Though not having the advantage of many children, on account of her health, yet, while at the last school she attended, and at others before, she gained a common school education. But it is probable, had she had the advantage which many have, she might have been more learned. But the time which health permitted her to attend was very irregular.

Her moral sensibilities were uniformly strong. To do right, to avoid wounding the feelings of others, and always to speak the truth, were her rules of action. Her conscience was tender, and if she had committed any fault, she acknowledged it with frankness.

She was a favorite with her teachers. They were gratified by her proficiency, and pleased with her amiable disposition. She realized the importance of a good education, and while persevering, reaped the reward, prepared for every faithful scholar, increase in knowledge and habits of self-control.

When quite young her excellent father died, and she, with a younger sister, was then under the care of a tender and pious mother. In the winter of 1838, she made a public profession of her Christian faith. In this act, she always rejoiced,

as giving strength to the confidence which, from still earlier years, she had placed in her heavenly protector. She now sought the society of the wise and pious, as she had ever been wont to do, that of those who were older than herself.

At the age of fifteen, she was capable of superintending her mother's largest tables; if she saw any thing go on wrong among the servants, she would forbear mentioning it to them, until she had first spoken to her mother. She would say, "I would rather you would speak to them, for I am younger than they are." So would this young person try to keep friends among all individuals.

All who knew her, spoke of her being singular from most persons of her age. She was an example for all who did, and do not put their trust in a crucified Saviour.

In the winter of 1839, her health began visibly to decline. Symptoms of pulmonary consumption were plainly revealed. She employed physicians from several places; but help for her was now given over.
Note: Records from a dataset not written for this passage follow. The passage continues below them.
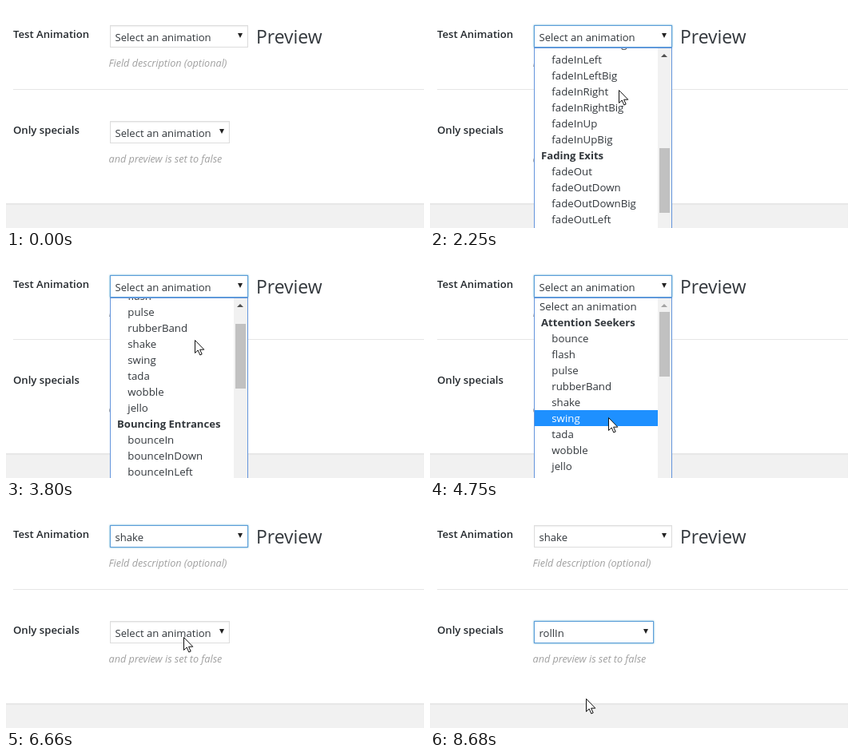
Animation of 523 by 278 pixels, one loop 8850 ms. Source, as an HTML page:

```html
<!DOCTYPE html>
<html lang="en">
<head>
<meta charset="utf-8">
<title>Animation picker</title>
<style>
  html, body { margin: 0; width: 100%; height: 100%; overflow: hidden; background: #fff; }
  body { position: relative; font: 13.1px/20px "Open Sans", "Noto Sans", sans-serif; color: #32373c; }
  body * { position: absolute; box-sizing: border-box; white-space: nowrap; }
  .label { left: 9px; font-size: 13.15px; font-weight: 600; color: #23282d; }
  .note { left: 128.5px; font-size: 12.65px; font-style: italic; color: #a0a0a0; }
  .rule { left: 9px; right: 0; top: 104px; height: 1px; background: #e6e6e6; }
  .footer { left: 0; right: 0; top: 247px; bottom: 0; background: #f1f1f1;
    border-top: 1px solid #e5e5e5; box-shadow: inset 0 1px 1px rgba(0,0,0,.04); }
  #preview { left: 313px; top: 24px; font-size: 22.9px; line-height: 30px; }
  .select { left: 130px; height: 28px; padding-left: 5.5px; line-height: 28px; background: #fff;
    border: 1px solid #ddd; box-shadow: inset 0 1px 2px rgba(0,0,0,.07); }
  .select.focus { border-color: #5b9dd9; box-shadow: 0 0 2px rgba(30,140,190,.8); }
  .select span { position: static; }
  .select i { right: 6px; top: 9px; border: 3.5px solid transparent; border-top: 6px solid #222; border-bottom: 0; }
  .list { left: 130px; background: #fff; border: 1px solid #6495dc; overflow: hidden; }
  .rows { left: 0; top: 0; width: 100%; font-size: 13.25px; }
  .rows div { position: static; height: 20px; padding-left: 21.3px; }
  .rows .first { padding-left: 6px; }
  .rows .group { padding-left: 8px; font-weight: 700; font-size: 13.15px; }
  .rows .on { background: #1e90ff; color: #fff; }
  .bar { right: 0; top: 0; width: 17px; height: 100%; background: #f1f1f1; }
  .bar i { left: 4px; top: 7px; border: 4px solid transparent; border-bottom: 4.5px solid #505050; border-top: 0; }
  .thumb { left: 2px; top: 17px; width: 13px; height: 81px; background: #c1c1c1; }
  #cursor { left: -1px; top: 0; overflow: visible; }
</style>
</head>
<body>
  <div class="label" style="top:25px">Test Animation</div>
  <div class="note" style="top:61px">Field description (optional)</div>
  <div class="rule"></div>
  <div class="label" style="top:145px">Only specials</div>
  <div class="note" style="top:181px">and preview is set to false</div>
  <div class="footer"></div>
  <div id="preview">Preview</div>
  <div class="select" id="selectA" style="top:24px;width:173px"><span></span><i></i></div>
  <div class="select" id="selectB" style="top:144px;width:150px"><span></span><i></i></div>
  <div class="list" id="listA" style="top:52px;width:173px;height:402px">
    <div class="rows" style="width:154px"></div>
    <div class="bar"><i></i><div class="thumb"></div></div>
  </div>
  <div class="list" id="listB" style="top:172px;width:150px;height:102px"><div class="rows"></div></div>
  <svg id="cursor" width="13" height="20">
    <path d="M.5 .5v16l3.7-3.5 2.6 6 2.4-1-2.6-5.8h5.2z" fill="#fff" stroke="#111"/>
  </svg>
<script>
const LOOP = 8850;
const PLACEHOLDER = 'Select an animation';
const ENTER = 70, OPEN_A = 690, PICK_A = 5660, OPEN_B = 6810, PICK_B = 8680;
const SCROLL_END = 2640, SCROLL_HOME = 3870, FAR = 800;
const ROW = 20;

// Each move glides to a new place and rests there until the next one
const pointerMoves = [
  { from: 70, to: 690, at: [264, 47] },
  { from: 860, to: 1200, at: [237, 105] },
  { from: 4130, to: 4750, at: [224, 202] },
  { from: 4900, to: 5430, at: [222, 183] },
  { from: 5660, to: 6510, at: [223, 164] },
  { from: 7150, to: 7700, at: [206, 260] },
  { from: 7700, to: 8130, at: [197, 226] },
  { from: 8220, to: 8450, at: [196, 241] }
];
const scrollMoves = [
  { from: 1140, to: 1540, at: [198] },
  { from: 1540, to: 2250, at: [535] },
  { from: 2250, to: SCROLL_END, at: [FAR] },
  { from: 2720, to: 3260, at: [642] },
  { from: 3260, to: SCROLL_HOME, at: [0] }
];

const $ = selector => document.querySelector(selector);
const clamp = v => Math.min(1, Math.max(0, v));
const linear = k => k;
const smooth = k => k * k * (3 - 2 * k);

function glide(start, moves, ease, t) {
  return moves.reduce((place, { from, to, at }) => {
    const k = ease(clamp((t - from) / (to - from)));
    return place.map((v, i) => v + (at[i] - v) * k);
  }, start).map(Math.round);
}

// Ten swings of 10px within one second
function shakeOffset(t) {
  const p = (t - PICK_A) / 100;
  return 10 * Math.cos(Math.PI * p) * clamp(Math.min(p, 10 - p));
}

const sides = ['Down', 'Left', 'Right', 'Up'];
const bigSides = sides.flatMap(side => [side, side + 'Big']);
const family = (name, ends) => ['', ...ends].map(end => name + end);
const groupsA = {
  'Attention Seekers': 'bounce flash pulse rubberBand shake swing tada wobble jello'.split(' '),
  'Bouncing Entrances': family('bounceIn', sides),
  'Bouncing Exits': family('bounceOut', sides),
  'Fading Entrances': family('fadeIn', bigSides),
  'Fading Exits': family('fadeOut', bigSides),
  'Flippers': family('flip', ['InX', 'InY', 'OutX', 'OutY']),
  'Lightspeed': ['lightSpeedIn', 'lightSpeedOut'],
  'Rotating Entrances': family('rotateIn', ['DownLeft', 'DownRight', 'UpLeft', 'UpRight'])
};
const groupsB = { 'Specials': ['hinge', 'rollIn', 'rollOut'] };

function fillRows(list, groups) {
  const add = (text, kind) => {
    const row = document.createElement('div');
    row.className = kind;
    row.textContent = text;
    $(list + ' .rows').append(row);
  };
  add(PLACEHOLDER, 'first');
  for (const [title, names] of Object.entries(groups)) {
    add(title, 'group');
    names.forEach(name => add(name, 'option'));
  }
}

// Above the first option the placeholder stays selected
function hoverRow(y) {
  const row = Math.floor(y / ROW);
  return row < 2 ? 0 : row;
}

function showList(list, open, active) {
  $(list).style.display = open ? '' : 'none';
  [...$(list + ' .rows').children].forEach((row, i) => row.classList.toggle('on', i === active));
}

function showSelect(select, value, focused) {
  $(select + ' span').textContent = value;
  $(select).classList.toggle('focus', focused);
}

function draw(t) {
  const [x, y] = glide([415, 110], pointerMoves, smooth, t);
  const [scroll] = glide([0], scrollMoves, linear, t);
  // The highlight is only refreshed when scrolling comes to rest
  const restScroll = t >= SCROLL_END && t < SCROLL_HOME ? FAR : 0;

  $('#cursor').style.display = t < ENTER ? 'none' : '';
  $('#cursor').style.transform = `translate(${x}px, ${y}px)`;
  $('#preview').style.transform = `translateX(${shakeOffset(t)}px)`;

  showSelect('#selectA', t < PICK_A ? PLACEHOLDER : 'shake', t >= OPEN_A && t < OPEN_B);
  showSelect('#selectB', t < PICK_B ? PLACEHOLDER : 'rollIn', t >= OPEN_B);
  showList('#listA', t >= OPEN_A && t < PICK_A, hoverRow(y - 53 + restScroll));
  showList('#listB', t >= OPEN_B && t < PICK_B, hoverRow(y - 173));

  $('#listA .rows').style.transform = `translateY(${-scroll}px)`;
  $('.thumb').style.transform = `translateY(${Math.round(scroll * 0.202)}px)`;
  $('.bar i').style.borderBottomColor = scroll ? '#505050' : '#a3a3a3';
}

fillRows('#listA', groupsA);
fillRows('#listB', groupsB);

const began = performance.now();
function tick() {
  draw((performance.now() - began) % LOOP);
  requestAnimationFrame(tick);
}
tick();
</script>
</body>
</html>
```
And had she wished for shelter beneath a Georgian clime, that privilege would not have been granted her, on account of the laws.

The following spring disease become seated. She was no more to go among her friends, or to behold her school room. Her frame wasted to a skeleton, and a hollow, racking cough, told that she was soon to die.

Said a friend, "I called upon her one day, I found her reclining upon the sofa, her head resting upon the side; she exhibited great difficulty in breathing, but seemed calm and serene, trusting

in God, who had been with her through affliction." She lived a life of prayer. The Bible which she had loved and obeyed, was her stay, as she passed through the dark valley. Like a child yielding to its parents, she laid herself in His everlasting arms.

The lovely works of God were then brighter to her than they ever yet had been; the precious truths from the Bible, which from earliest memory she had loved, tarried with her, till the Angels came.

It was in the evening, month of August, 1839, that death came upon her like a friend, soothing her into gentle slumber. Without a gasp or struggle she slept in Jesus, "patience having had its perfect work."

Let the young, in forming their own characters, be assiduous to secure the same sources of happiness, which cheered this lovely and exemplary young lady, and enabled her, during long decline, to comfort others with her own radiant countenance, and to close her life like a music strain.

The pleasing contemplation of so peaceful and happy a conclusion of life as this, and others which we often read, is sufficient, to elevate the soul, and to make all the glories and enjoyments of this transient scene sink into nothing. Ah! these are favored, precious moments, when the divine power of religion breaks in upon us, dissolves the enchantment of the world, dissipates the mist of vain doubts and speculation, and raises a fervent aspiration, that whatever may be our allotment through life, we may die the death of the righteous, and the love of God be our portion for ever!


    JULIA ANN PELL.   Table of Contents     ELIZABETH LOW,